For the long-term health of the institution it’s best to build an endowment to support recurring costs, so we continue to seek gifts that help endow scholarships, professorships and other important activities. Currently, however, we’re somewhat fortunate because our endowment contributes less to our overall operating budget than is the case for some of our peers. At Northwestern, only about 18 percent of our operating budget is funded by endowment earnings. By contrast, some peer universities rely on their endowments for upwards of 50 percent of their budgets. Relying less on the endowment and more on other revenue sources, particularly tuition, has been a disadvantage to us when endowments were earning high rates of return.

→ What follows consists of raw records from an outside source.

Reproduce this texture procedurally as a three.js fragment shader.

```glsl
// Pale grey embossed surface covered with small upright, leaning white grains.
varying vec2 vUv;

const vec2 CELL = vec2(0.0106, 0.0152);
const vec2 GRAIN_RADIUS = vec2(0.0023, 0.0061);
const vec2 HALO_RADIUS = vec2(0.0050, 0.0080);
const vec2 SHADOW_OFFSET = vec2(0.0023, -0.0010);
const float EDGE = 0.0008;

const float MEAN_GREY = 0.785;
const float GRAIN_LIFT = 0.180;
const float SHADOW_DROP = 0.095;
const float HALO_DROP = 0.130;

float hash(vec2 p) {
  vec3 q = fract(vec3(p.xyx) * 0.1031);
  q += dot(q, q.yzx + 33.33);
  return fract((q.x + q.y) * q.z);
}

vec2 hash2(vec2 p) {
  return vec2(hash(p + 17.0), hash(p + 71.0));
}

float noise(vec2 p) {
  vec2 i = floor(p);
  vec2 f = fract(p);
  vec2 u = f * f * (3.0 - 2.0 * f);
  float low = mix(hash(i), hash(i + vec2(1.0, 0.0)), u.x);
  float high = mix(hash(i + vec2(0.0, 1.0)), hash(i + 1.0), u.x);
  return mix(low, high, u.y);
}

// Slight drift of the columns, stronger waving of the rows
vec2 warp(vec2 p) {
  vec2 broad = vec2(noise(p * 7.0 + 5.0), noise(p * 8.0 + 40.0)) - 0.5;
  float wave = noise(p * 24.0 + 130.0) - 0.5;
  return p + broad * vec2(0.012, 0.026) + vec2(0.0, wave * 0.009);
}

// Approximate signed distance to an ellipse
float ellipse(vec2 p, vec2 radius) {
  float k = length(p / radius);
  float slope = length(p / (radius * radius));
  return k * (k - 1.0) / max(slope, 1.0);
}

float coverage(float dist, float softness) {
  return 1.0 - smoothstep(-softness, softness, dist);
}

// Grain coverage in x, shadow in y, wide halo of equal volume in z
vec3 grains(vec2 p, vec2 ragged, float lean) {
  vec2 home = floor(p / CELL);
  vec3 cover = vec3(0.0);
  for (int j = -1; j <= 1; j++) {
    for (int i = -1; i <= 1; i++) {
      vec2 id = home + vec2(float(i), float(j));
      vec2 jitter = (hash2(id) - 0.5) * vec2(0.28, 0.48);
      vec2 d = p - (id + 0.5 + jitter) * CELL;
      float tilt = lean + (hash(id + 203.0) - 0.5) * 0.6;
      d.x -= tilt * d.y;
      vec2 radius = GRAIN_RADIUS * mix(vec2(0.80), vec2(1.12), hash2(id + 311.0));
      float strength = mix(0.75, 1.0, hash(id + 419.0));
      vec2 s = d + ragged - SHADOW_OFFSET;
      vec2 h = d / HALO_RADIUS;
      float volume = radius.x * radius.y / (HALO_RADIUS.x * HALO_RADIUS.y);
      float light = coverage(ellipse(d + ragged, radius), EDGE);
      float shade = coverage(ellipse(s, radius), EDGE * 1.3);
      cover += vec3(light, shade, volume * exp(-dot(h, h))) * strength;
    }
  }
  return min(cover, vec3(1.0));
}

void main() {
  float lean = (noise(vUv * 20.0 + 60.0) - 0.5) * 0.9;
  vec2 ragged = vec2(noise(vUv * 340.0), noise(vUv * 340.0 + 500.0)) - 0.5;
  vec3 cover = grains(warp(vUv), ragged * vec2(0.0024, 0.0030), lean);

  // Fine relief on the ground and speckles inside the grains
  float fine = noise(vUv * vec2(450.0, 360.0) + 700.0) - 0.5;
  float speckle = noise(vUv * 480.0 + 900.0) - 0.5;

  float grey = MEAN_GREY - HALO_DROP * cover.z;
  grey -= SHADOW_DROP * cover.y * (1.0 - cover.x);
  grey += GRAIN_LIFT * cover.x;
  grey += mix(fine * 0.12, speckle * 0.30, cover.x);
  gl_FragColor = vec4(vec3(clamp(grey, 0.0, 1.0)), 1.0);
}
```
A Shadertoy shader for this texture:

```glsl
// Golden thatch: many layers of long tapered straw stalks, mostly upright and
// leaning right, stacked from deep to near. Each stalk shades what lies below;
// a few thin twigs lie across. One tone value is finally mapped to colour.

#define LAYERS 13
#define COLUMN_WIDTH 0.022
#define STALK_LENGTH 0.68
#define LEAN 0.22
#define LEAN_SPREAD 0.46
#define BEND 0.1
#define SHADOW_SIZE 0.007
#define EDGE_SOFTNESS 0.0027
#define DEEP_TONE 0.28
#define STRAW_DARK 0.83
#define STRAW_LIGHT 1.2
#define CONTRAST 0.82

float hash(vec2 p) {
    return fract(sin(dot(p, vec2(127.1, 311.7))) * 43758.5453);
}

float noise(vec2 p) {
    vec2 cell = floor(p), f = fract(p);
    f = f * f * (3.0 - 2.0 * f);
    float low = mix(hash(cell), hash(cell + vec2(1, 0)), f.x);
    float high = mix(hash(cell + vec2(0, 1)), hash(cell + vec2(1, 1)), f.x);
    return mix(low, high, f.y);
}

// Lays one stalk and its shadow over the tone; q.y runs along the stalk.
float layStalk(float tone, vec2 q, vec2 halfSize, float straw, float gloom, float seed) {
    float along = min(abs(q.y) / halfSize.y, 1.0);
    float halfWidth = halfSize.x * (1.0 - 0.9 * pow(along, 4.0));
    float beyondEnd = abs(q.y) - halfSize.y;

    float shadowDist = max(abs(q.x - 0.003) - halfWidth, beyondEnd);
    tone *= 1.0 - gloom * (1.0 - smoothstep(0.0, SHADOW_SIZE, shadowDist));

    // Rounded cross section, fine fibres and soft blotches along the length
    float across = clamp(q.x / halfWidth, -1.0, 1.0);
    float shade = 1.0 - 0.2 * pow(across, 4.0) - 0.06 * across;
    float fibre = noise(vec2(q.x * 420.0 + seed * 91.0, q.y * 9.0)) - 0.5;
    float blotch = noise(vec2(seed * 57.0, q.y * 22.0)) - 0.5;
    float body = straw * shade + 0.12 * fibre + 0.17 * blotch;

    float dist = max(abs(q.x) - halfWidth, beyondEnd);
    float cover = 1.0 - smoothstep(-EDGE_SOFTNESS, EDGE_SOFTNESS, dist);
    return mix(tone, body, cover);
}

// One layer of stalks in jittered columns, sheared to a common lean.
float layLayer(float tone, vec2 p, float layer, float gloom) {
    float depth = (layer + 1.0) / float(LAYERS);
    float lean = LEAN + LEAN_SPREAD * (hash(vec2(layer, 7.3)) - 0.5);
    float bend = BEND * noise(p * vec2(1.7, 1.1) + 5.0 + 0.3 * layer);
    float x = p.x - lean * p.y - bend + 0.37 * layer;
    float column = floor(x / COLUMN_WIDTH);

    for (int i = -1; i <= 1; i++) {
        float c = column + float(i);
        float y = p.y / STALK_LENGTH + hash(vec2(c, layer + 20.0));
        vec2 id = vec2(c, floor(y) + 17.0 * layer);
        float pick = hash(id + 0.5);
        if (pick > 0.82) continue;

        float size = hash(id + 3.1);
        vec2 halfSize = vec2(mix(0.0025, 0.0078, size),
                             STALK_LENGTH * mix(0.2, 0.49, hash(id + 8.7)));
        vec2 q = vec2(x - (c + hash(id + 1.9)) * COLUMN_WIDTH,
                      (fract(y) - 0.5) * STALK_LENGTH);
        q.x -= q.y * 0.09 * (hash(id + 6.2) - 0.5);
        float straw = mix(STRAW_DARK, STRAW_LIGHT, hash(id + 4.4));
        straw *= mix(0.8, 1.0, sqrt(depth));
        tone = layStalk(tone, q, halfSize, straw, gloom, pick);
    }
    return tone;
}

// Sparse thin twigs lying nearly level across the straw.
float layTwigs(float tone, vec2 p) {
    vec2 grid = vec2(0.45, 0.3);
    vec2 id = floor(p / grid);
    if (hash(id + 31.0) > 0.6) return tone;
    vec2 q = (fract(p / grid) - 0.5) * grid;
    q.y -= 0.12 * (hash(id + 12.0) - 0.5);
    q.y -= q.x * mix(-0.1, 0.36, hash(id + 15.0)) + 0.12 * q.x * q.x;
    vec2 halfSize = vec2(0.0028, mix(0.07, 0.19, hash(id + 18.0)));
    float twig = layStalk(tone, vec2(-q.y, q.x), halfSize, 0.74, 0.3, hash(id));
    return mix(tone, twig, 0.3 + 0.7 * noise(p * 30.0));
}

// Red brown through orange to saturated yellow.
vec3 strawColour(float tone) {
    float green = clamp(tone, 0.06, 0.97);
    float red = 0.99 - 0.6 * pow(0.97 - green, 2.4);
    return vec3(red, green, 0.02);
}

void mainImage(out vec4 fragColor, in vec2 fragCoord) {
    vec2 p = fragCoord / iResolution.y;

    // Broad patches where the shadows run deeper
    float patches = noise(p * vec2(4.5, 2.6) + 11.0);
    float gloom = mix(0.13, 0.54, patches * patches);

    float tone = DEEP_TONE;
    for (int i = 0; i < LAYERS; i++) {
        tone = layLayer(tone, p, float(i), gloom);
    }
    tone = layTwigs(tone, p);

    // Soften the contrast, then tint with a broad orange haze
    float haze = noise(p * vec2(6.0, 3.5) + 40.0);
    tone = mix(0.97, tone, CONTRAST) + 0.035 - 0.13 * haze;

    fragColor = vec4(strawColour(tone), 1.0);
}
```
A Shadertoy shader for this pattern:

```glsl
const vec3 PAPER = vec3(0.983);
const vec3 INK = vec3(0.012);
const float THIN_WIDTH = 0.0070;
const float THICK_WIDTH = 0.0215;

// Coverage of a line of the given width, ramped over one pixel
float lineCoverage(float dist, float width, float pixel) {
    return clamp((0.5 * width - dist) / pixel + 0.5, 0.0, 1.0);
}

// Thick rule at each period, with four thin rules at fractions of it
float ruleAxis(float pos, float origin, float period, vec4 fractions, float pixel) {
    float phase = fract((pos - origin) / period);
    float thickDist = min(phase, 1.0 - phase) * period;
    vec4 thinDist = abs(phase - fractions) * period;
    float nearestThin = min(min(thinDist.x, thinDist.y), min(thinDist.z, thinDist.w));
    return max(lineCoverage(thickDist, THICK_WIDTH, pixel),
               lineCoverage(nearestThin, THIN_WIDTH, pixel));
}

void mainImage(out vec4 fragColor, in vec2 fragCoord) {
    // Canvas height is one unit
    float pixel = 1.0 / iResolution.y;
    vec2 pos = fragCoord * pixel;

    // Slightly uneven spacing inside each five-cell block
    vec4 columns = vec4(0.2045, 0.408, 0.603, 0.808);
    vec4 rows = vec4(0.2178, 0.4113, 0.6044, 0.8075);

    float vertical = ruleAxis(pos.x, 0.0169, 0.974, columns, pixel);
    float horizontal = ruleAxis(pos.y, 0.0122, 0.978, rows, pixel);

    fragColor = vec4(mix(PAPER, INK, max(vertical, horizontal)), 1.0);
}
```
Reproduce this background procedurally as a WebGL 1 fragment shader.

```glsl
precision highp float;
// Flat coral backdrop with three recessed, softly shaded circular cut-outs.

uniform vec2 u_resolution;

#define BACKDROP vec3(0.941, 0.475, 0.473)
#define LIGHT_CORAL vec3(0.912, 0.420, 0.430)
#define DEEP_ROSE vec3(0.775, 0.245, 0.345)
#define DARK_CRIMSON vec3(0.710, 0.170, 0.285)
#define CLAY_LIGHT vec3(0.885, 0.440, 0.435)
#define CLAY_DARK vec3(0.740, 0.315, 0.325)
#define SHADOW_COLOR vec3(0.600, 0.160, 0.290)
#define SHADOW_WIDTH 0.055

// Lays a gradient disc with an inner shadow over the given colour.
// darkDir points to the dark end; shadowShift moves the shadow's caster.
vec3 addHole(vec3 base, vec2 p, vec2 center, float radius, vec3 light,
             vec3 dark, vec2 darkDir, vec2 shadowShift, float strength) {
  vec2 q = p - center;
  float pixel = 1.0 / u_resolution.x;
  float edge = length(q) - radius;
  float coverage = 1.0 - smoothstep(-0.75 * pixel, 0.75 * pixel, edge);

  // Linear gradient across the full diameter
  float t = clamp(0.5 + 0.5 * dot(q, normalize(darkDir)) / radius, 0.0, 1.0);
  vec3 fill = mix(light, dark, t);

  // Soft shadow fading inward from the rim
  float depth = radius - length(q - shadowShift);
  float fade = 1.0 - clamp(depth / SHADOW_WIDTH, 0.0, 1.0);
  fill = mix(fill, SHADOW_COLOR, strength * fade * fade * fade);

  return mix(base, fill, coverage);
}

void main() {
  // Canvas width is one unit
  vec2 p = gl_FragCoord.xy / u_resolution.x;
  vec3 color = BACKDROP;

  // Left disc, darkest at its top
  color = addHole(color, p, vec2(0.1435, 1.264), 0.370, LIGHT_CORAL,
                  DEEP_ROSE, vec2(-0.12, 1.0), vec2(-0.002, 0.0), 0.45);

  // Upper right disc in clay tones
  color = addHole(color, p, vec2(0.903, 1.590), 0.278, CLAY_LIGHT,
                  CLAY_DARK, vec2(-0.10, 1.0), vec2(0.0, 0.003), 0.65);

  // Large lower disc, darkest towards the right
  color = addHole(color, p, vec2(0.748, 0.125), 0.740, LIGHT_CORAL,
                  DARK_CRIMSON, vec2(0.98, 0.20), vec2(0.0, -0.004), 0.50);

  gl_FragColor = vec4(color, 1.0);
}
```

But at a time when endowments are plunging in value and earnings dropping precipitously, the fact that we’re less dependent on the endowment for funding day-to-day operating expenses has actually made things more manageable.
Nevertheless, Northwestern, like many other institutions, has had to work hard to maintain sufficient operating cash. We have been able to do so through careful management of our resources and borrowing at favorable rates (the key rating agencies, Moody’s, Standard & Poor’s and Fitch, confirmed their Aaa ratings on a recent University bond offering). We have also secured additional lines of credit as a backstop in case these financial pressures continue.
Alumni, parents and friends continue to provide philanthropic support to the University, although we do not expect our fundraising efforts to result in the level of success we’ve experienced in recent years. Philanthropy is declining across the country; at Northwestern it has declined slightly in the first half of our fiscal year. Our hope is that our supporters will continue to make the University a priority during this period.
Applications for admission are up in almost all undergraduate, graduate and professional schools – but that isn’t likely to translate into additional tuition revenue. We simply do not have the capacity in most of our programs to add students, nor do we want to do so, as it would change the nature of a Northwestern education. In addition, we expect that both the number of students needing financial aid, and the amount of assistance they will require are likely to increase. That’s why we’re planning the 10 percent increase in our undergraduate financial aid budget next year, along with increases in aid for other programs. The increase in applications means that we are attracting some of the best students in the country, thereby demonstrating that, even in difficult economic times, the value of a Northwestern degree remains high.
The major economic upheaval that we’re now experiencing understandably creates feelings of uneasiness. We cannot control the economic forces that are now sweeping the world. But we can consider thoughtfully the potential impacts of those forces and plan appropriately. I assure you that we’re doing just that. In its 158-year history, Northwestern University has weathered some very difficult economic times, from the lean years following its founding to the dot-com bust and aftermath of 9/11 earlier this decade. Through all of those times, the University has remained a citadel of teaching, research and scholarship. With prudent financial management and your assistance, I am confident that Northwestern will continue to be a leader in the academic community and a financially secure institution.
Henry S. Bienen